Despite a declining budget, the US Air Force is committed to its secretive Long Range Strike Bomber (LRS-B) programme. However, what kind of military capacity the service will be able to offer in the future is an open question.
"Long term, we're committed to the long range strike bomber," says USAF Secretary Michael Donley. "We're going to try to keep programmes like that on track. But every programme would be affected if sequestration were to hit."
Sequestration was originally scheduled to be enacted on 2 January, but a last minute deal reached between the Obama Administration and the US Congress delayed the maneuver by 51 days. If the Congressional sequestration were to be enacted, it would automatically cut US defence outlays immediately by about 10% every year for 10 years. "Sequestration is a self-inflicted wound on national security," says US Army Gen Martin Dempsey, chairman of the Joint Chiefs of Staff. "It's an irresponsible way to manage our nation's defense. It cuts blindly, and it cuts bluntly."

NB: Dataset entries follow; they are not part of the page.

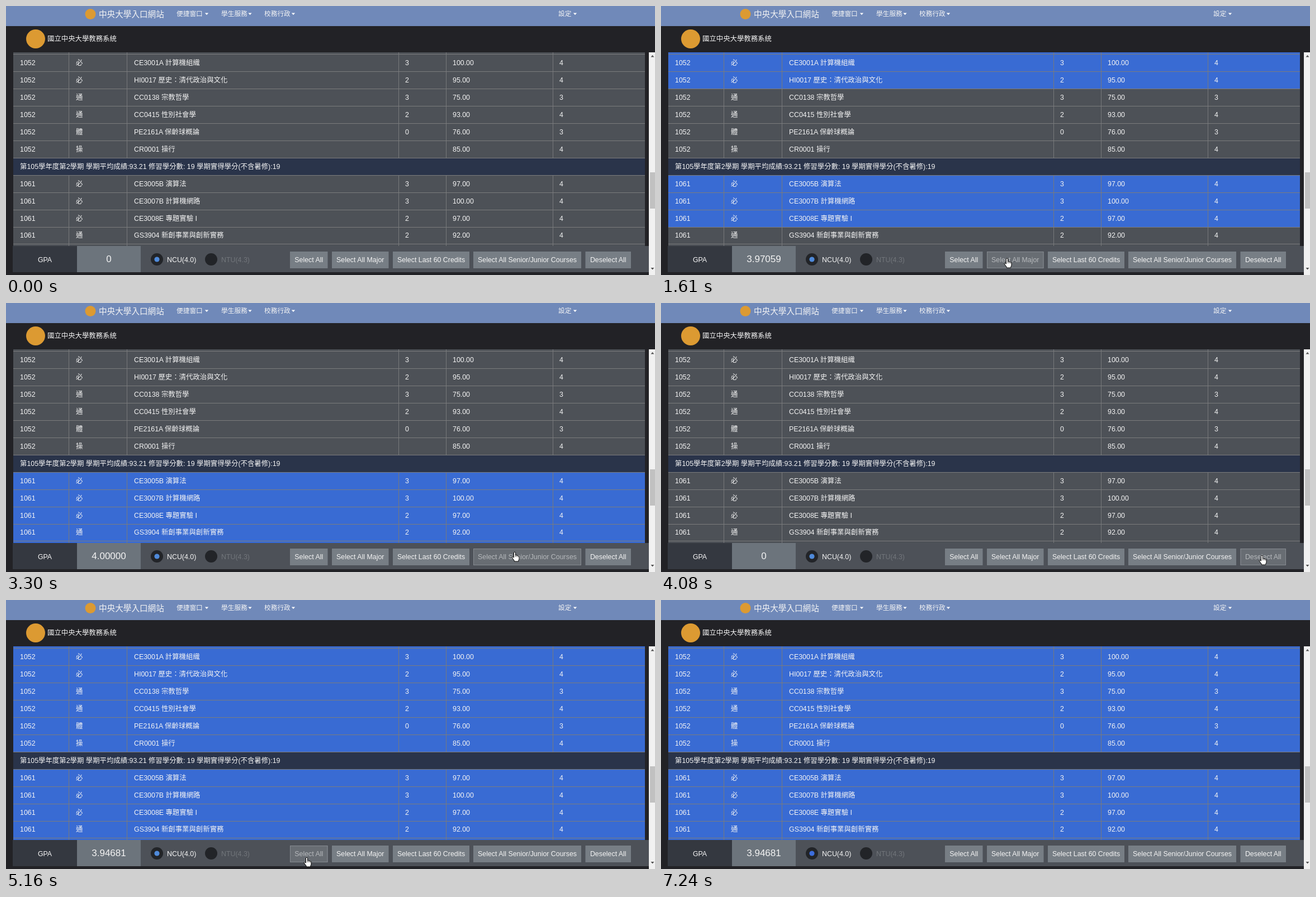
Write an HTML page that moves like this. It is 1161 px wide and 482 px high and loops after 8.33 s.

```html
<!DOCTYPE html>
<html lang="zh-Hant">
<head>
<meta charset="utf-8">
<style>
html, body { margin: 0; width: 100%; height: 100%; overflow: hidden; background: #222226; }
svg { display: block; width: 1161px; height: 482px; }
text { font: 12.4px "Liberation Sans", "Noto Sans CJK TC", "Noto Sans CJK JP", "Noto Sans CJK", sans-serif; fill: #f4f4f4; }
</style>
</head>
<body>
<script>
const LOOP = 8330;
const NS = 'http://www.w3.org/2000/svg';

function add(parent, tag, attrs, content) {
  const node = document.createElementNS(NS, tag);
  for (const key in attrs) node.setAttribute(key, attrs[key]);
  if (content !== undefined) node.textContent = content;
  parent.appendChild(node);
  return node;
}
const svg = add(document.body, 'svg', { viewBox: '0 0 1161 482' });
const rect = (x, y, width, height, fill, parent = svg) => add(parent, 'rect', { x, y, width, height, fill });
const path = (d, attrs, parent = svg) => add(parent, 'path', { d, ...attrs });
const circle = (cx, cy, r, fill) => add(svg, 'circle', { cx, cy, r, fill });
function label(x, y, str, size, anchor, parent = svg) {
  const node = add(parent, 'text', { x, y, 'text-anchor': anchor || 'start' }, str);
  if (size) node.style.fontSize = size + 'px';
  return node;
}

// Header
rect(0, 0, 1161, 482, '#222226');
rect(0, 0, 1161, 36, '#7089b9');
circle(151, 14.5, 9.5, '#dc9a32');
circle(53, 59, 17, '#dc9a32');
label(166, 20.3, '中央大學入口網站', 14.6);
label(74, 62.8, '國立中央大學教務系統');
[[305, '便捷窗口', 359], [385, '學生服務', 436.5], [462, '校務行政', 514], [988, '設定', 1018]].forEach(([x, str, caret]) => {
  label(x, 17.8, str, 11.7);
  path(`M${caret - 3.2} 12.6h6.4l-3.2 3.4z`, { fill: '#fff' });
});

// Score table
const COLS = [25, 125, 229, 714, 799, 990];
const ROWS = [
  ['1052', '必', '', '', '', ''],
  ['1052', '必', 'CE3001A 計算機組織', '3', '100.00', '4'],
  ['1052', '必', 'HI0017 歷史：清代政治與文化', '2', '95.00', '4'],
  ['1052', '通', 'CC0138 宗教哲學', '3', '75.00', '3'],
  ['1052', '通', 'CC0415 性別社會學', '2', '93.00', '4'],
  ['1052', '體', 'PE2161A 保齡球概論', '0', '76.00', '3'],
  ['1052', '操', 'CR0001 操行', '', '85.00', '4'],
  null,
  ['1061', '必', 'CE3005B 演算法', '3', '97.00', '4'],
  ['1061', '必', 'CE3007B 計算機網路', '3', '100.00', '4'],
  ['1061', '必', 'CE3008E 專題實驗 I', '2', '97.00', '4'],
  ['1061', '通', 'GS3904 新創事業與創新實務', '2', '92.00', '4'],
  ['1061', '通', '', '', '', '']
];
const PITCH = 30.95;
const lineY = i => 86.5 + (i - 1) * PITCH;
const snapY = y => Math.floor(y) + 0.5;

const clip = add(add(svg, 'defs', {}), 'clipPath', { id: 'view' });
rect(13, 83, 1130, 347, '#000', clip);
const table = add(svg, 'g', { 'clip-path': 'url(#view)' });
const rows = [];
ROWS.forEach((cells, i) => {
  const top = snapY(lineY(i)), bottom = snapY(lineY(i + 1));
  const base = (top + bottom) / 2 + 3.9;
  const bg = rect(13, top, 1130, bottom - top, cells ? '#4d5157' : '#2a344a', table);
  if (cells) {
    const texts = cells.map((str, c) => cells[2] ? label(COLS[c], base, str, 0, '', table) : null);
    path([112.5, 216.5, 702.5, 787.5, 978.5].map(x => `M${x} ${top}V${bottom}`).join(''), { stroke: '#77797b' }, table);
    rows.push({ cells, bg, grade: texts[5] });
  } else {
    label(25, base, '第105學年度第2學期 學期平均成績:93.21 修習學分數: 19 學期實得學分(不含暑修):19', 0, '', table);
  }
});
path(ROWS.map((_, i) => `M13 ${snapY(lineY(i))}H1143`).join(''), { stroke: '#7b7c7d' }, table);

// Scrollbar
rect(1150, 83, 11, 399, '#f1f1f1');
rect(1152, 298, 9, 65, '#c1c1c1');
path('M1153.5 91.5h6l-3-3.5z', { fill: '#505050' });
path('M1153.5 469h6l-3 3.5z', { fill: '#505050' });

// Bottom bar
rect(12, 430, 1138, 47, '#4d5158');
rect(12, 430, 115, 47, '#343840');
rect(127, 430, 114, 47, '#6c747c');
label(69.5, 458.6, 'GPA', 0, 'middle');
const gpa = label(184, 459, '0', 17, 'middle');
const radios = [[270, 288, 'NCU(4.0)'], [367, 385, 'NTU(4.3)']].map(([cx, x, str]) => {
  circle(cx, 454, 11, '#222428');
  return { dot: circle(cx, 454, 4.6, '#4f8ada'), text: label(x, 458.6, str) };
});

const buttons = [
  [508, 67.5, 'Select All'],
  [583, 101.5, 'Select All Major'],
  [692, 137, 'Select Last 60 Credits'],
  [836, 193, 'Select All Senior/Junior Courses'],
  [1036.5, 81.5, 'Deselect All']
].map(([x, w, str]) => {
  rect(x, 440, w, 30, '#777e85');
  label(x + w / 2, 458.6, str, 0, 'middle');
  const over = add(svg, 'g', { opacity: 0 });
  const box = rect(x + 0.5, 440.5, w - 1, 29, '#686d73', over);
  box.setAttribute('stroke', '#858a90');
  label(x + w / 2, 458.6, str, 0, 'middle', over).style.fill = '#b6b9bc';
  return { x, w, over };
});

// Hand pointer, tip at the origin
const hand = add(svg, 'g', {});
path('M-1.5 1Q0-.8 1.5 1V6Q3 5 4 6.5Q5.6 5.7 6.4 7.3Q8 6.9 8 8.7V12Q8 13.9 6.8 15.2V17H-.8V15.4Q-2.6 13.4-5 9.6Q-4.2 7.6-1.5 10Z',
  { fill: '#fff', stroke: '#000', 'stroke-linejoin': 'round' }, hand);
path('M1.5 6V9M4 6.8V9.2M6.3 7.5V9.5', { stroke: '#000', 'stroke-width': 0.7 }, hand);

// Bursts of screen updates: start, end, steps
const BURSTS = [
  [0, 0, 1], [440, 1210, 11], [1290, 1370, 2], [1520, 2150, 9], [2380, 2830, 7], [3210, 3680, 7],
  [4080, 4850, 11], [4930, 5700, 11], [6000, 6460, 7], [7010, 7240, 4]
];
// Pointer path: time, x, y
const MOVES = [
  [440, 566, 476], [671, 545, 456], [825, 545, 456], [1210, 615, 452], [1290, 617, 452], [1370, 619, 452],
  [1677, 619, 452], [2150, 760, 452], [2455, 760, 452], [2680, 880, 449], [2830, 910, 446],
  [3367, 910, 446], [3680, 1075, 452], [4157, 1075, 452], [4773, 571, 470], [4850, 545, 461],
  [5084, 545, 461], [5700, 380, 457], [6077, 380, 457], [6460, 272, 457], [7087, 272, 457], [7164, 272, 459]
];
const PICK = {
  none: () => false,
  all: () => true,
  major: c => c[1] === '必',
  recent: c => c[1] !== '體' && c[1] !== '操',
  senior: c => c[0] === '1061'
};
// Clicks: time, selection, average, 4.3 scale
const CLICKS = [
  [0, 'none', '0', 0], [748, 'all', '3.94681', 0], [1520, 'major', '3.97059', 0],
  [2380, 'recent', '3.95161', 0], [3210, 'senior', '4.00000', 0], [4080, 'none', '0', 0],
  [4930, 'all', '3.94681', 0], [6000, 'all', '4.22340', 1], [7010, 'all', '3.94681', 0]
];

const lastBefore = (list, t) => list.filter(item => item[0] <= t).pop();

function snap(t) {
  const [a, b, n] = lastBefore(BURSTS, t);
  if (n < 2 || t >= b) return b;
  const d = (b - a) / (n - 1);
  return Math.min(b, a + Math.floor((t - a + 8) / d) * d);
}

function pointer(t) {
  if (t < 440 || t >= 7240) return null;
  const i = MOVES.filter(m => m[0] <= t + 1).length - 1;
  const p = MOVES[i], q = MOVES[i + 1] || p;
  const u = q === p ? 0 : Math.max(0, (t - p[0]) / (q[0] - p[0]));
  const e = u * u * (3 - 2 * u);
  return [p[1] + (q[1] - p[1]) * e, p[2] + (q[2] - p[2]) * e];
}

const within = (p, x, w) => p && p[0] >= x && p[0] <= x + w && p[1] >= 440 && p[1] < 469.5 ? 1 : 0;

function scale43(score) {
  return score >= 90 ? '4.3' : score >= 85 ? '4' : '3';
}

function draw(time) {
  const t = snap(time);
  const [, pick, average, ntu] = lastBefore(CLICKS, t + 1);
  for (const { cells, bg, grade } of rows) {
    bg.setAttribute('fill', PICK[pick](cells) ? '#396bd3' : '#4d5157');
    if (grade) grade.textContent = ntu ? scale43(+cells[4]) : cells[5];
  }
  gpa.textContent = average;

  const now = pointer(t), before = pointer(snap(Math.max(0, time - 80)));
  radios.forEach(({ dot, text }, i) => {
    const on = i === ntu;
    dot.setAttribute('opacity', on ? 1 : 0);
    dot.setAttribute('fill', t >= 7010 ? '#3c6ddc' : '#4f8ada');
    text.style.fill = on ? '#f4f4f4' : within(now, i ? 356 : 259, 80) ? '#64686d' : '#72767b';
  });
  for (const { x, w, over } of buttons) {
    over.setAttribute('opacity', (within(now, x, w) + within(before, x, w)) / 2);
  }
  hand.setAttribute('visibility', now ? 'visible' : 'hidden');
  if (now) hand.setAttribute('transform', `translate(${Math.round(now[0])} ${Math.round(now[1])})`);
}

const start = performance.now();
function tick() {
  draw((performance.now() - start) % LOOP);
  requestAnimationFrame(tick);
}
tick();
</script>
</body>
</html>
```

The Pentagon, in a memo issued by deputy secretary of defense Ashton Carter, has already taken steps to try to mitigate the damage by deferring maintenance and civilian personnel actions. But even if sequestration were to be avoided, analysts say that defence budget cuts are all but unavoidable given the massive hole in Washington's coffers.
In that eventuality, the Pentagon needs the ability to manage its finances in a strategic manner. "We need budget certainty; we need time to absorb the budget reductions; we need the flexibility to manage those reductions across the entire budget," Dempsey says.
Even with potential defence cuts, USAF leaders say that they know what the service will look like in the 2020s. "You can see what the Air Force will look like now in 2020 in terms of new capabilities coming onboard," Donley says. "The [Boeing KC-46] tanker will be fielded. The [Lockheed Martin] F-35 will be fielded. We'll be well along in the development of the bomber program. We will have developed further in the cyber area, for example. So you can see based on our priorities, and the dollars that are being invested now when these capabilities will deliver."
But Donley cautions: "But the underlying issue is size, overall capacity of the armed forces."